Nobel Prize winner George A. Olah, who holds a joint appointment in the Viterbi School, and Robert A. Scholtz, Fred H. Cole Professor of Engineering in the Ming Hsieh Department of Electrical Engineering, were among 65 newly elected members of the National Academy of Engineering (NAE), announced today in Washington, D.C.
Nobel Laureate George A. Olah (left) and Professor Robert A. Scholtz (right), the Fred H. Cole Professor of Engineering in the Hsieh Department of Electrical Engineering, are newly elected members of the National Academy of Engineering. -- Jon Vidar image.
This is the second year in a row that two engineers from USC have been elected to the NAE, making USC one of only six schools in the nation with two or more elected faculty per year. Membership in the Academy is the highest professional distinction that can be accorded an engineer.
The election of Olah and Scholtz brings the total number of USC Viterbi School of Engineering NAE members to 33. It also gives the Viterbi Schol the distinction of having six faculty members who are 'triple crown' winners - holders of membership in NAE, NAS, and AAAS.
“We are very proud that NAE is recognizing two of our faculty for their superb contributions,” said Dean Yannis C. Yortsos. “NAE membership is an indicator of excellence and a testament to the impact of an individual’s scholarly work in the field.”
Olah, the Donald P. and Katherine B. Loker Chair in Organic Chemistry, a USC Distinguished Professor, the founder/director of USC’s Loker Hydrocarbon Research Institute, and jointly appointed to the Viterbi School, was recognized for “contributions to the development of chemical technologies for environmentally favored and carbon-neutral energy conversion.”
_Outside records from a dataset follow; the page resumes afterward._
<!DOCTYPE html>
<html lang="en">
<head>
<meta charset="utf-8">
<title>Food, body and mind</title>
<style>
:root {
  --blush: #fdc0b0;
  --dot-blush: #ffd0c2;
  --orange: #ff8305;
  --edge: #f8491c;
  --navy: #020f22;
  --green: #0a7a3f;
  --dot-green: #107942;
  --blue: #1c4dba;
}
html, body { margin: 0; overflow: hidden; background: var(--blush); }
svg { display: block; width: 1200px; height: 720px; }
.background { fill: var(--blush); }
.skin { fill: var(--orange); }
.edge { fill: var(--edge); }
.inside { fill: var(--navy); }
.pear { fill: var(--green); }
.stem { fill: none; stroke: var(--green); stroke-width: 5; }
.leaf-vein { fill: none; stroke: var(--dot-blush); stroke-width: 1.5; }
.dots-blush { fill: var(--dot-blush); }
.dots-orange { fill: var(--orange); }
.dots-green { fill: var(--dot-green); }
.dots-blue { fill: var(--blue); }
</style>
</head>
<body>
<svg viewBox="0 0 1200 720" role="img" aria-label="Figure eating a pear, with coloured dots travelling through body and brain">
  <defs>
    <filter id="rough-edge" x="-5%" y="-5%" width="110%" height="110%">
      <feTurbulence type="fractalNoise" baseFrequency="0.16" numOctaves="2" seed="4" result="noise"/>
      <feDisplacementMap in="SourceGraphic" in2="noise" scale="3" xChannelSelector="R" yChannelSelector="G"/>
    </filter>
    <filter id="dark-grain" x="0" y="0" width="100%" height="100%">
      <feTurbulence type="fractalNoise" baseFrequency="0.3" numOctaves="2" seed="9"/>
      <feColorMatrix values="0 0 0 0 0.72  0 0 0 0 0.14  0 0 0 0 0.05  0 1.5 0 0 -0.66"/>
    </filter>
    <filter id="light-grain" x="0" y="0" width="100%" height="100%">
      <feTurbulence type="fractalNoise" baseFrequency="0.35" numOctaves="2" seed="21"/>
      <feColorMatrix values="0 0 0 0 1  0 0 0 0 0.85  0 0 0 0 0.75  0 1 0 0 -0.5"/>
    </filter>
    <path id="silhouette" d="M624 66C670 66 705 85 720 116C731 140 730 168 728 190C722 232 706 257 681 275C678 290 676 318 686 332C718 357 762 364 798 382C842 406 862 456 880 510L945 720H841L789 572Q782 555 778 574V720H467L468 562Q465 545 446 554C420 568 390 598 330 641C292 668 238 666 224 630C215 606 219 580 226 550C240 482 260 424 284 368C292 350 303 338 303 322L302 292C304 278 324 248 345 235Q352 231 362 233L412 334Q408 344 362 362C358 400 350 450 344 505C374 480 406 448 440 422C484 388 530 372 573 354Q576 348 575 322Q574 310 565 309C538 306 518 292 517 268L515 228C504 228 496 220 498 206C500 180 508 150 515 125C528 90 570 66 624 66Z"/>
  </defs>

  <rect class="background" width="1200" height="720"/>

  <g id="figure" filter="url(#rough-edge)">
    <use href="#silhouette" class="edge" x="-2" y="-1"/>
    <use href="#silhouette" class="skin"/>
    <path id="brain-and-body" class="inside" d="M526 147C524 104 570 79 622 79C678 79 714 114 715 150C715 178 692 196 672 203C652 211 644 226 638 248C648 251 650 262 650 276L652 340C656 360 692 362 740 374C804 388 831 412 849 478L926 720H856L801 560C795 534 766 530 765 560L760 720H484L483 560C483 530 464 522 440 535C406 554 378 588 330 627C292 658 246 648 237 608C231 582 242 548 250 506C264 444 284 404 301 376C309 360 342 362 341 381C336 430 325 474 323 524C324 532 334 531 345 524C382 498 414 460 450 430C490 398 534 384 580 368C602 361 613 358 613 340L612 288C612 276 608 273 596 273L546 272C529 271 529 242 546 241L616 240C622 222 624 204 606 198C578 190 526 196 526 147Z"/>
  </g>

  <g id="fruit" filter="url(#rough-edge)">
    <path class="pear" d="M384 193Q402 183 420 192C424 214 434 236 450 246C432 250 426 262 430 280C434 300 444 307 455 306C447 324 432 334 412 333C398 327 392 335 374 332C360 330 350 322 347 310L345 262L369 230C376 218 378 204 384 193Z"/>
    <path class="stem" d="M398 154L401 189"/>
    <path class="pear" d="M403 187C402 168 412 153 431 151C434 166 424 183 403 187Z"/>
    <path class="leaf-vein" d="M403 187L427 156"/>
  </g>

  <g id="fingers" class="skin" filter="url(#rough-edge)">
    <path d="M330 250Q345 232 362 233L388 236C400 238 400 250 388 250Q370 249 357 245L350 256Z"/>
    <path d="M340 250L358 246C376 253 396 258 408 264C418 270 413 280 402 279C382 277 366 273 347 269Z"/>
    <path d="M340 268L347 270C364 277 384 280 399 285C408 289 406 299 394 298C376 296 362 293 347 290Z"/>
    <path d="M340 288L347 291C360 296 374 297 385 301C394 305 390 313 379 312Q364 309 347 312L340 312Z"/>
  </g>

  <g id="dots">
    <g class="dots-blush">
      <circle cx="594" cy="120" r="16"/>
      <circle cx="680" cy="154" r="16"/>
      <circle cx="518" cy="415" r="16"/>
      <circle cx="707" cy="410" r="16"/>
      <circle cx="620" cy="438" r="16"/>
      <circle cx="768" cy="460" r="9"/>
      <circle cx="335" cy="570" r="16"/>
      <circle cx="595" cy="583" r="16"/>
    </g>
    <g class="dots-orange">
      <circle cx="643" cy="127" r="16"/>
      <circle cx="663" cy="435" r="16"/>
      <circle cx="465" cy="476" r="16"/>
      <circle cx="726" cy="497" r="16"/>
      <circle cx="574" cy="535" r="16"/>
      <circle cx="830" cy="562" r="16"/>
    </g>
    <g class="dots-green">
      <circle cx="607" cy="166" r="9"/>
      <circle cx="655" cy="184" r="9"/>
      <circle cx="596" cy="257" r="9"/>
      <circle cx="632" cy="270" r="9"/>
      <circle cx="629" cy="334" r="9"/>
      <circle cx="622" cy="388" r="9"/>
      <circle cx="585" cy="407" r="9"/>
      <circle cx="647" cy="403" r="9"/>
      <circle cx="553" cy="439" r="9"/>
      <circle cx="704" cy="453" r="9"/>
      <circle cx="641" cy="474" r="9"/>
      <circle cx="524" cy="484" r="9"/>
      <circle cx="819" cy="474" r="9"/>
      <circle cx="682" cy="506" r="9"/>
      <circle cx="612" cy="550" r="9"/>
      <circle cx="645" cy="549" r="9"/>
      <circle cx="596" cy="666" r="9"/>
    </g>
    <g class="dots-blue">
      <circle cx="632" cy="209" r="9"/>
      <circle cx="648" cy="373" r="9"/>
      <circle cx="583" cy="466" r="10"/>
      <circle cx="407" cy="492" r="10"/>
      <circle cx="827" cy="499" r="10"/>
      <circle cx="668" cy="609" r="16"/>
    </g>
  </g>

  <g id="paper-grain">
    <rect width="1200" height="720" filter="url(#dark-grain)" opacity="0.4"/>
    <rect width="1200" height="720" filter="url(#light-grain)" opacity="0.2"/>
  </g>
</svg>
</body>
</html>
One of the world’s preeminent scholars of hydrocarbon chemistry, Olah received the 1994 Nobel Prize in Chemistry for his achievements in superacids and his observations of carbocations, a fleeting chemical species long theorized to exist but never confirmed. Olah devised a way to keep the transient carbocations around long enough to study their properties. What he found revolutionized the understanding of organic chemistry, leading to new discoveries and improvements in the production of gasoline, plastics and pharmaceuticals, to name a few.
His seminal contributions to the technologies of hyrdrocarbons and energy conversion led to the concept of the “methanol economy,” which has the potential of mitigating society’s reliance on fossil fuel sources for energy and materials. Methanol and dimethyl ether, which can be produced from carbon dioxide using renewable sources of energy, are excellent combustion fuels and feedstocks for ethylene and propylene production. The chemistry behind the “methanol economy” is now being commercially developed.
George A. Olah
Robert A. Scholtz
Scholtz, who started the first university research program in ultra-wideband radio, was recognized for “contributions to the fields of ultra-wideband and spread-spectrum communications.”
A member of the Viterbi School faculty since 1963, Scholtz has spent the last decade studying applications of ultra-wideband — brief signal pulses spread over a very wide band of the radio spectrum — for imaging, data transmission and other tasks. His research interests range from spread-spectrum communications, ultra-wideband and impulse radio, synchronization techniques, adaptive arrays and filters to pseudo-noise generators and communication networks.
In 2006, the first commercial applications of ultra-wideband technology, for short-range high bandwidth wireless data links were introduced, thanks to his landmark research. Scholtz was also co-recipient that year of the IEEE Eric E. Sumner Award "for pioneering contributions to ultra-wide band communications science and technology."
Currently director of a research unit specializing in the field, the USC UltRA Laboratory, Scholtz’s other IEEE honors include the Donald G. Fink Prize Paper Award, IEEE Communications Society’s Leonard G. Abraham and Fred Ellersick Prizes, IEEE Signal Processing Society’s Senior Paper Award, and the IEEE Antennas and Propagation Society’s Sergei A. Shelkunoff Transactions Prize Paper Award.